I’m genuinely confused. It’s so poorly written that it’s impossible to tell if Anthony is accusing politicians of caring more about child sexual abuse victims than they do miners, or accusing politicians, generally, of being Epstein’s clients. I assume it’s the latter, but it sounds like the former. In an introduction video posted to his YouTube page, Anthony says “One of the worst things a human being can do is take advantage of a child.” That’s fair. “I think I drew the line on being quiet when I started to see that becoming normalized.” That’s not. If he’s not parroting inflammatory rhetoric about trans children being “abused” by parents, therapists, and medical professionals who support them on their journey then I don’t know what he means by “normalized.”

Lord, we got folks in the street, ain’t got nothin’ to eat
And the obese milkin’ welfare

Well, God, if you’re 5-foot-3 and you’re 300 pounds
Taxes ought not to pay for your bags of fudge rounds
Young men are puttin’ themselves six feet in the ground
‘Cause all this damn country does is keep on kickin’ them down

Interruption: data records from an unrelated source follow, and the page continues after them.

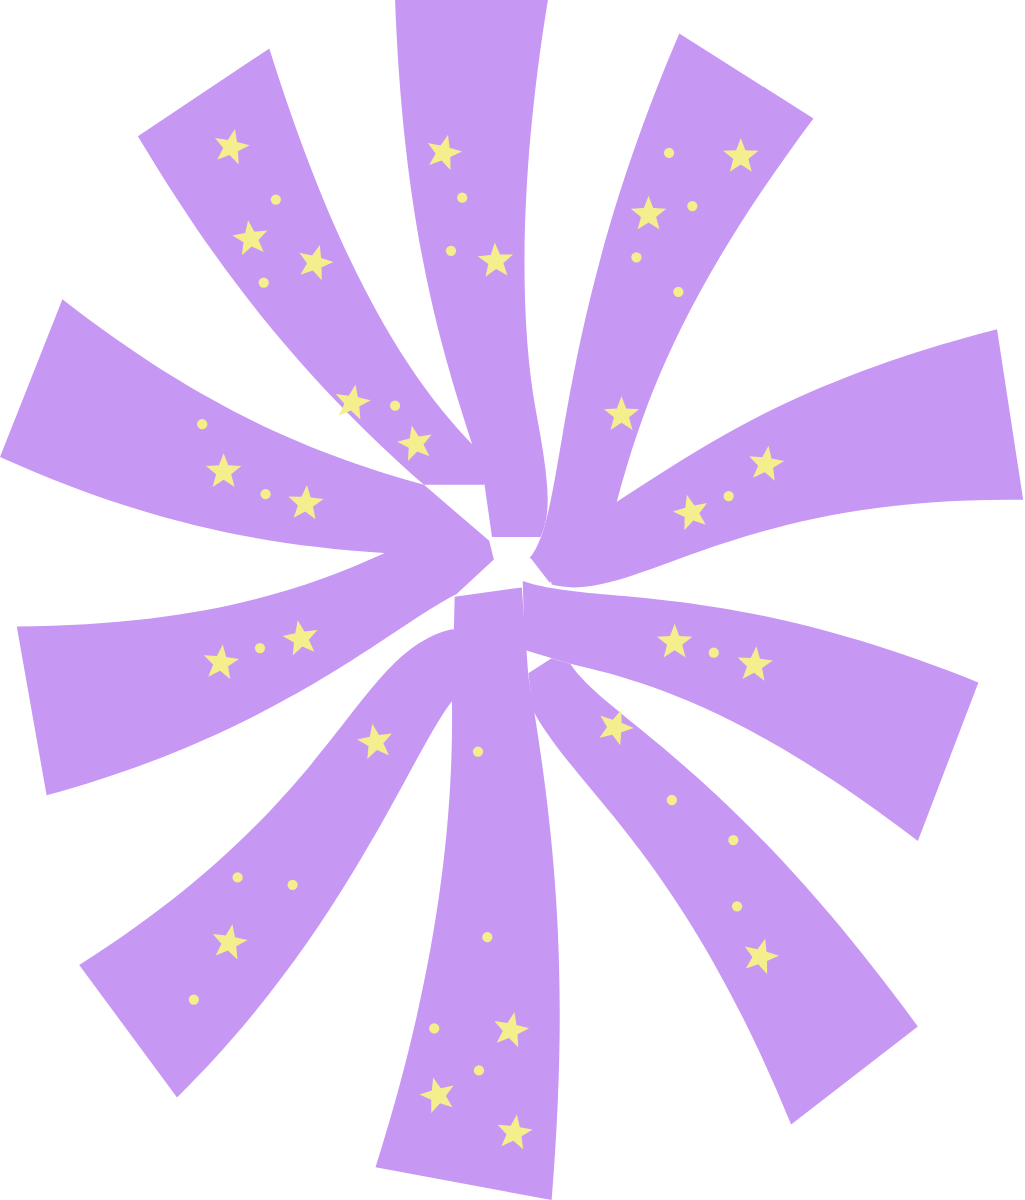
<!DOCTYPE html>
<html lang="en">
<head>
<meta charset="utf-8">
<title>Lavender Pinwheel Burst</title>
<style>
  :root {
    --canvas-bg: #ffffff;
    --ray-lavender: #c797f4;
    --sparkle-yellow: #f5ee8c;
  }
  html, body {
    margin: 0;
    padding: 0;
    width: 1025px;
    height: 1200px;
    overflow: hidden;
    background: var(--canvas-bg);
  }
  .burst {
    display: block;
    width: 1025px;
    height: 1200px;
  }
  .ray { fill: var(--ray-lavender); }
  .sparkle { fill: var(--sparkle-yellow); }
</style>
</head>
<body>
<svg class="burst" viewBox="0 0 1100 1287" preserveAspectRatio="none" role="img" aria-label="Lavender pinwheel burst with yellow stars and dots">
  <defs>
    <path id="star" d="M0,-20 L5,-6.9 19,-6.2 8.1,2.6 11.8,16.2 0,8.5 -11.8,16.2 -8.1,2.6 -19,-6.2 -5,-6.9Z"/>
    <circle id="dot" r="5.5"/>
  </defs>

  <g class="rays">
    <path class="ray ray-top" d="M424,0 H588 C560,170 555,330 575,440 C590,520 592,550 580,576 H528 L520,520 C495,430 435,300 424,0 Z"/>
    <path class="ray ray-top-left" d="M148,146 L289,52 C370,310 450,420 515,485 L520,520 L455,520 C330,410 240,300 148,146 Z"/>
    <path class="ray ray-left-upper" d="M67,321 C230,448 350,490 455,520 L525,580 L520,595 L412,593 C270,584 150,557 0,490 Z"/>
    <path class="ray ray-left-lower" d="M18,672 C200,670 310,640 413,593 L525,580 L530,600 L490,637 C420,672 300,785 50,853 Z"/>
    <path class="ray ray-bottom-left" d="M85,1035 C370,855 380,700 485,675 L565,690 L485,752 C440,810 370,1000 190,1177 Z"/>
    <path class="ray ray-bottom" d="M403,1252 C470,1040 487,880 485,750 L488,640 L560,630 L567,725 C595,890 612,1040 592,1287 Z"/>
    <path class="ray ray-bottom-right" d="M572,762 L567,722 L592,706 L612,712 C650,770 780,820 985,1101 L849,1206 C730,915 620,850 572,762 Z"/>
    <path class="ray ray-right-lower" d="M561,623 C640,650 770,620 1050,732 L985,902 C800,760 690,730 612,712 L563,697 Z"/>
    <path class="ray ray-right-upper" d="M662,538 C760,476 850,410 1070,353 L1098,536 C780,532 680,650 592,627 L588,605 L568,598 Z"/>
    <path class="ray ray-top-right" d="M729,36 L873,127 C730,318 690,435 662,538 L590,625 L569,598 C610,545 590,360 729,36 Z"/>
  </g>

  <g class="sparkle stars">
    <use href="#star" transform="translate(248,158) rotate(12)"/>
    <use href="#star" transform="translate(269,256) rotate(-8)"/>
    <use href="#star" transform="translate(338,282) rotate(15)"/>
    <use href="#star" transform="translate(378,432) rotate(10)"/>
    <use href="#star" transform="translate(446,476) rotate(-12)"/>
    <use href="#star" transform="translate(240,506)"/>
    <use href="#star" transform="translate(328,540) rotate(4)"/>
    <use href="#star" transform="translate(476,164) rotate(14)"/>
    <use href="#star" transform="translate(532,280) rotate(-3)"/>
    <use href="#star" transform="translate(696,230)"/>
    <use href="#star" transform="translate(795,168)"/>
    <use href="#star" transform="translate(667,445)"/>
    <use href="#star" transform="translate(822,498) rotate(8)"/>
    <use href="#star" transform="translate(742,550) rotate(-14)"/>
    <use href="#star" transform="translate(323,685) rotate(-10)"/>
    <use href="#star" transform="translate(237,711) rotate(6)"/>
    <use href="#star" transform="translate(724,689)"/>
    <use href="#star" transform="translate(810,713) rotate(5)"/>
    <use href="#star" transform="translate(403,796) rotate(-10)"/>
    <use href="#star" transform="translate(660,780) rotate(20)"/>
    <use href="#star" transform="translate(816,1026) rotate(15)"/>
    <use href="#star" transform="translate(246,1011) rotate(10)"/>
    <use href="#star" transform="translate(548,1105) rotate(12)"/>
    <use href="#star" transform="translate(470,1175) rotate(-15)"/>
    <use href="#star" transform="translate(552,1215) rotate(8)"/>
  </g>

  <g class="sparkle dots">
    <use href="#dot" x="296" y="214"/>
    <use href="#dot" x="283" y="303"/>
    <use href="#dot" x="424" y="435"/>
    <use href="#dot" x="217" y="455"/>
    <use href="#dot" x="285" y="530"/>
    <use href="#dot" x="496" y="212"/>
    <use href="#dot" x="484" y="269"/>
    <use href="#dot" x="718" y="164"/>
    <use href="#dot" x="743" y="221"/>
    <use href="#dot" x="683" y="276"/>
    <use href="#dot" x="728" y="313"/>
    <use href="#dot" x="782" y="532"/>
    <use href="#dot" x="279" y="695"/>
    <use href="#dot" x="766" y="700"/>
    <use href="#dot" x="513" y="806"/>
    <use href="#dot" x="721" y="858"/>
    <use href="#dot" x="787" y="901"/>
    <use href="#dot" x="791" y="972"/>
    <use href="#dot" x="523" y="1005"/>
    <use href="#dot" x="255" y="941"/>
    <use href="#dot" x="314" y="949"/>
    <use href="#dot" x="208" y="1072"/>
    <use href="#dot" x="466" y="1103"/>
    <use href="#dot" x="514" y="1148"/>
  </g>
</svg>
</body>
</html>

First of all: fudge rounds? That’s weak. At least pick a snack cake people heard of. Second, here’s the thing about good country/folk music; like great comedy, it punches up. It’s about abusive husbands, bad bosses, and terrible working conditions. It’s clear Anthony, who credits Hank Williams Jr. as his major musical influence and sings about getting high, would like to join the outlaw country ranks of Williams, Cash, Jennings, and Coe. He’s channeling Charlie Daniels’ ghost but instead of “Uneasy Rider ‘73,” in which Daniels’ long-haired country boy protagonist matches wits with racist hillbillies in a backwoods dive, he got “Uneasy Rider ‘88,” where a homophobe starts a fight in a gay bar. Anthony calls himself “middle of the road,” politically speaking. But songs about sobriety and good country livin’ didn’t make him a viral sensation. Libs of Tik-Tok adjacent references to child abuse and complaints about poor, fat people did.

I give Anthony some credit; he’s got blue-collar roots, unlike suburbanite Jason Aldean. He appears to be a genuine country boy, not a cosplayer. I’m skeptical of Twitter accusations that “Rich Men North of Richmond” shows a racist, Neo-Confederate mentality rather than a simple dislike of D.C. politics. D.C. is only a 2-hour drive due north. Other Twitter conspiracy theories, like artificially-manipulated single sales and follower counts, seem more likely. Especially since Dan “The Forehead” Bongino admitted one of his media guys was instrumental in its spread.


But other poor people aren’t to blame for Virginia’s troubles. If Anthony wants to be more than the next conservative flash-in-the-pan destined for an endless slide into NewsMax appearances and Trump campaign stop performances he should recognize that. A Virginian who genuinely cares about his country life should be for environmental regulation and curtailing mining damage to the state’s stunning landscape. He should realize that his neighbors are on welfare because corporations in the area don’t pay livable wages, and that unhealthy food is almost always cheaper than the alternatives. Unfortunately, as I’ve been writing this piece more came to light that makes me doubt Anthony’s authenticity and capability. His social media presence is nearly non-existent, but his public YouTube playlist is mostly Jordan Peterson videos and 9/11 Truther videos blaming the government and Jews. It doesn’t bode well.